By SCOTT MERZBACH, Daily Hampshire Gazette, December 18, 2016
AMHERST — In multiplayer, online video games, providing currency and items of value in virtual reality can translate into making cash in the real world.
And that’s exactly what Eli Bucher is banking on.
The University of Massachusetts Amherst sophomore is part of a three-member team writing computer code that provides an opportunity to earn money through investments in these virtual markets.
Bucher, a double major in computer science and business, is so confident in his abilities to capitalize on this burgeoning field that he has created a company called Jeffery. Only he needs some help — and money — to get the business off the ground.
That’s why he’s considering applying for a mentorship with Kayon Accelerator, a new Amherst-based entity that will help entrepreneurs with seed capital and hands-on assistance starting in February. In exchange, Kayon will take ownership in small pieces of the companies it invests in.
“We’re at the point where we’re ready to take on money and invest in these games,” Bucher said.
Located at the AmherstWorks coworking space on Amity Street, Kayon Accelerator will offer opportunities for those in the technology field, providing an important link for ideas, including those that start in the classrooms at UMass, said Stephen Garrow, a founder of Kayon.

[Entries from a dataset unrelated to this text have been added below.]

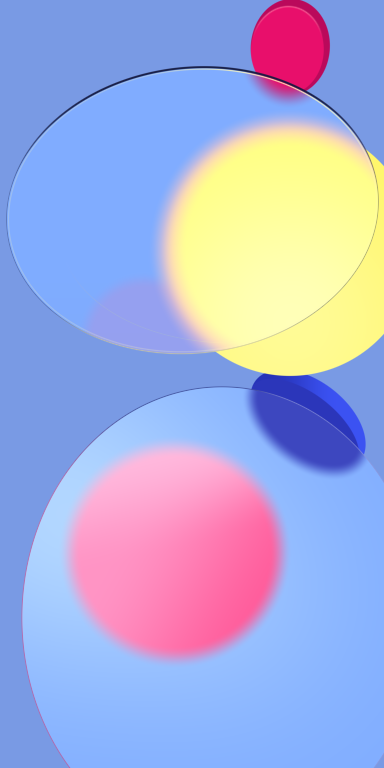
A WebGL 2 fragment shader for this background:

```glsl
#version 300 es
precision highp float;
// Frosted glass ovals floating over coloured discs on a soft blue ground.
// Every shape is an ellipse distance; glass redraws the discs with a wider
// edge blur on a brighter ground, then gets a thin shaded rim.
uniform vec2 u_resolution;
out vec4 outColor;

const vec3 GROUND = vec3(0.475, 0.605, 0.895);
const vec3 GLASS = vec3(0.50, 0.675, 1.0);
const vec3 ICE = vec3(0.72, 0.86, 1.0);
const vec3 PEACH = vec3(1.0, 0.79, 0.77);
const vec3 CRIMSON = vec3(0.91, 0.06, 0.42);
const vec3 INK = vec3(0.08, 0.10, 0.25);
const vec3 CREAM = vec3(1.0, 0.97, 0.72);

// Approximate signed distance to an ellipse turned by an angle.
float ellipse(vec2 p, vec2 center, vec2 radii, float angle) {
  float c = cos(angle), s = sin(angle);
  vec2 q = mat2(c, -s, s, c) * (p - center);
  float k = length(q / radii);
  return k * (k - 1.0) / max(length(q / (radii * radii)), 1e-4);
}

float cover(float d, float blur) {
  return 1.0 - smoothstep(-blur, blur, d);
}

float stroke(float d, float halfWidth, float px) {
  return cover(abs(d) - halfWidth, px);
}

// Thick crimson disc: dark side wall, face and a lit upper edge.
vec3 redDisc(vec3 base, vec2 p, float blur, float px) {
  float body = ellipse(p, vec2(0.756, 1.877), vec2(0.103, 0.126), -0.08);
  float face = ellipse(p, vec2(0.748, 1.868), vec2(0.095, 0.115), -0.08);
  vec3 color = mix(CRIMSON * vec3(0.80, 0.6, 0.85), CRIMSON, cover(face, blur));
  float lit = smoothstep(1.89, 1.97, p.y) * stroke(face, 0.0015, px * 1.5);
  color = mix(color, vec3(1.0, 0.42, 0.62), lit * 0.8);
  return mix(base, color, cover(body, blur));
}

// Tilted blue disc with a bright side wall.
vec3 blueDisc(vec3 base, vec2 p, float blur, float frost) {
  float body = ellipse(p, vec2(0.802, 0.904), vec2(0.172, 0.104), -0.66);
  float face = ellipse(p, vec2(0.791, 0.889), vec2(0.170, 0.086), -0.66);
  vec3 wall = mix(vec3(0.15, 0.20, 0.72), vec3(0.23, 0.32, 0.95),
                  smoothstep(0.70, 0.88, p.x));
  vec3 color = mix(wall, vec3(0.17, 0.21, 0.73), cover(face, blur));
  color = mix(color, vec3(0.24, 0.28, 0.75), frost);
  return mix(base, color, cover(body, blur));
}

// Yellow sphere; frosting adds a peach halo around it.
vec3 yellowDisc(vec3 base, vec2 p, float blur, float frost) {
  float d = length(p - vec2(0.755, 1.349)) - 0.328;
  float glow = exp(-7.0 * dot(p - vec2(0.76, 1.16), p - vec2(0.76, 1.16)));
  vec3 color = mix(vec3(1.0, 0.96, 0.38), vec3(1.0, 1.0, 0.47), frost);
  color = mix(color, vec3(1.0, 1.0, 0.72), glow * mix(0.6, 1.0, frost));
  base = mix(base, PEACH, frost * cover(d - 0.006, blur));
  return mix(base, color, cover(d + 0.025 * frost, blur));
}

vec3 discs(vec3 base, vec2 p, float blur, float frost, float px) {
  base = redDisc(base, p, blur, px);
  base = blueDisc(base, p, blur, frost);
  return yellowDisc(base, p, blur, frost);
}

// Pink sphere lit from the upper left.
vec3 pinkDisc(vec3 base, vec2 p, float blur) {
  vec2 q = (p - vec2(0.456, 0.5625)) / 0.275;
  vec3 color = mix(vec3(1.0, 0.58, 0.77), vec3(1.0, 0.35, 0.60),
                   smoothstep(-0.5, 1.1, q.x * 0.8 - q.y * 0.45));
  color = mix(color, vec3(1.0, 0.73, 0.87), smoothstep(0.0, 1.1, q.y - q.x * 0.25));
  return mix(base, color, cover((length(q) - 1.0) * 0.275, blur));
}

vec3 upperGlass(vec2 p, float px) {
  vec3 color = mix(GLASS, GROUND, 0.12 * smoothstep(1.35, 1.0, p.y));
  float ghost = length(p - vec2(0.378, 1.115)) - 0.156;
  color = mix(color, vec3(0.60, 0.62, 0.93), 0.85 * cover(ghost, 0.022));
  float inner = ellipse(p, vec2(0.64, 1.42), vec2(0.485, 0.312), 0.08);
  float low = smoothstep(1.32, 1.18, p.y);
  color = mix(color, vec3(0.45, 0.57, 0.90), 0.45 * low * stroke(inner, 0.0008, px));
  color = discs(color, p, 0.036, 1.0, px);
  return mix(color, CREAM, 0.2 * low * stroke(inner, 0.0008, px));
}

vec3 lowerGlass(vec2 p, float px) {
  float shine = exp(-5.0 * dot(p - vec2(0.14, 0.68), p - vec2(0.14, 0.68)));
  float haze = exp(-7.0 * dot(p - vec2(0.62, 0.43), p - vec2(0.62, 0.43)));
  vec3 color = mix(GLASS, ICE, clamp(shine * 0.85 + haze * 0.3, 0.0, 1.0));
  color = blueDisc(color, p, 0.022, 1.0);
  return pinkDisc(color, p, 0.030);
}

void main() {
  vec2 p = gl_FragCoord.xy * 2.0 / u_resolution.y;
  float px = 1.5 / u_resolution.y;
  vec3 color = discs(GROUND, p, px, 0.0, px);

  // Lower glass, with a rim going from rose at the left to ink on top.
  float low = ellipse(p, vec2(0.578, 0.391), vec2(0.521, 0.6016), 0.0);
  color = mix(color, lowerGlass(p, px), cover(low, px));
  vec3 lowRim = mix(vec3(0.78, 0.30, 0.55), INK * 2.0, smoothstep(0.72, 0.95, p.y));
  lowRim = mix(lowRim, vec3(0.55, 0.58, 0.85), smoothstep(0.62, 0.75, p.x));
  color = mix(color, lowRim, 0.75 * stroke(low, 0.0010, px));

  // Upper glass, with a dark outer rim and a cream inner glint.
  float up = ellipse(p, vec2(0.5013, 1.452), vec2(0.4855, 0.3714), 0.115);
  color = mix(color, upperGlass(p, px), cover(up, px));
  float top = smoothstep(1.48, 1.78, p.y);
  float right = smoothstep(0.35, 0.65, p.x);
  color = mix(color, CREAM, (0.25 + 0.6 * top * right) * stroke(up + 0.005, 0.0015, px));
  color = mix(color, INK, mix(0.4, 0.95, top) * stroke(up, 0.0008 + 0.0018 * top, px));
  float bottom = smoothstep(1.2, 1.1, p.y);
  color = mix(color, CREAM, 0.6 * bottom * stroke(up, 0.0012, px));
  outColor = vec4(color, 1.0);
}
```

“We felt there was a gap in the ecosystem here,” Garrow said. “We have the lens of investors here.”
Garrow and David Vogel, both Amherst College graduates, and Timothy Mitrovich, previously head of product design and engineering for Bloomberg Law, make up the team that will oversee the work with four to six companies in an intensive four-month class.
Mitrovich said Kayon is seeking “disruptive” businesses, meaning the focus will be on startups “that will really shake things up.”
“This lets us connect to the community and tap into the innovation that is already here,” Mitrovich said.
Kayon will invest $30,000 in each company selected. In exchange, it receives 8 percent common stock in the company.
Garrow said Kayon is seeking teams with investable ideas.
“We will give them capital, a lot of hand holding and mentorships, and exposure to other capital providers,” Garrow said.
While the Kayon leadership team won’t be on site of the companies they invest in on a daily basis, they will use their extensive contacts from New York and Boston to provide expertise in what it takes to take a business to the next level.
These experts already work with Garrow, Vogel and Mitrovich for the 10 or more teams who receive similar assistance in an accelerator and incubator program in New York.
Vogel said the support ranges from development of business and marketing plans to how to hone a business pitch to investors.
“It should accelerate these teams to get them up and get them launched,” Vogel said. “We’re here to support the teams that come here.”
The teams will work together, all facing the same pressures.
“We are very excited and energized by what we’re doing here, and hopefully we’ll get young companies in here that share that excitement and energy,” Vogel said.
Each class will culminate in a demonstration day at AmherstWorks where investors will showcase their work. The goal is to get their businesses to a place where they can raise additional capital.
Though similar to Springfield-based Valley Venture Mentors that works with aspiring entrepreneurs, Garrow said Kayon will supplement and coordinate functions in a region that has sufficient talent, but not enough means of translating the talent into a successful model.
Potential in Amherst
Garrow said he was approached by Archipelago Investments partners Kyle Wilson and David Williams about the potential in Amherst, and was excited about the chance to return to the college town.
After meetings with business leaders, Garrow said he recognized the opportunity from the proximity to UMass and the interest shown by others, such as MassMutual and its launch of a data science center in downtown Amherst.
Paul Silva, co-founder and chief innovation officer at Valley Venture Mentors, said the executives at Kayon have been mentors for many years and he looks forward to further collaborating with them.
“I am thrilled that our friends at Kayon Partners are creating new opportunities for entrepreneurs and innovators in western Massachusetts,” Silva said.
For business leaders in Amherst, Kayon’s arrival bodes well.
Amherst Area Chamber of Commerce Executive Director Timothy O’Brien said this will get small businesses, many starting in Amherst, from the shed to the marketplace.
“They seem to be good at catalyzing the process and speeding it up,” O’Brien said.
O’Brien said this could also translate into jobs and other economic development, including the arrival of companies not currently located in Amherst that may apply and be asked to work out of the coworking space for the duration.
Economic Development Director Geoffrey Kravitz said Kayon fills gaps in the startup economy, including access to capital and early stage business development expertise, and should help put Amherst on the map.
“This is recognition that people in the community are creating innovative and investable ideas,” Kravitz said.
Scott Merzbach can be reached at firstname.lastname@example.org.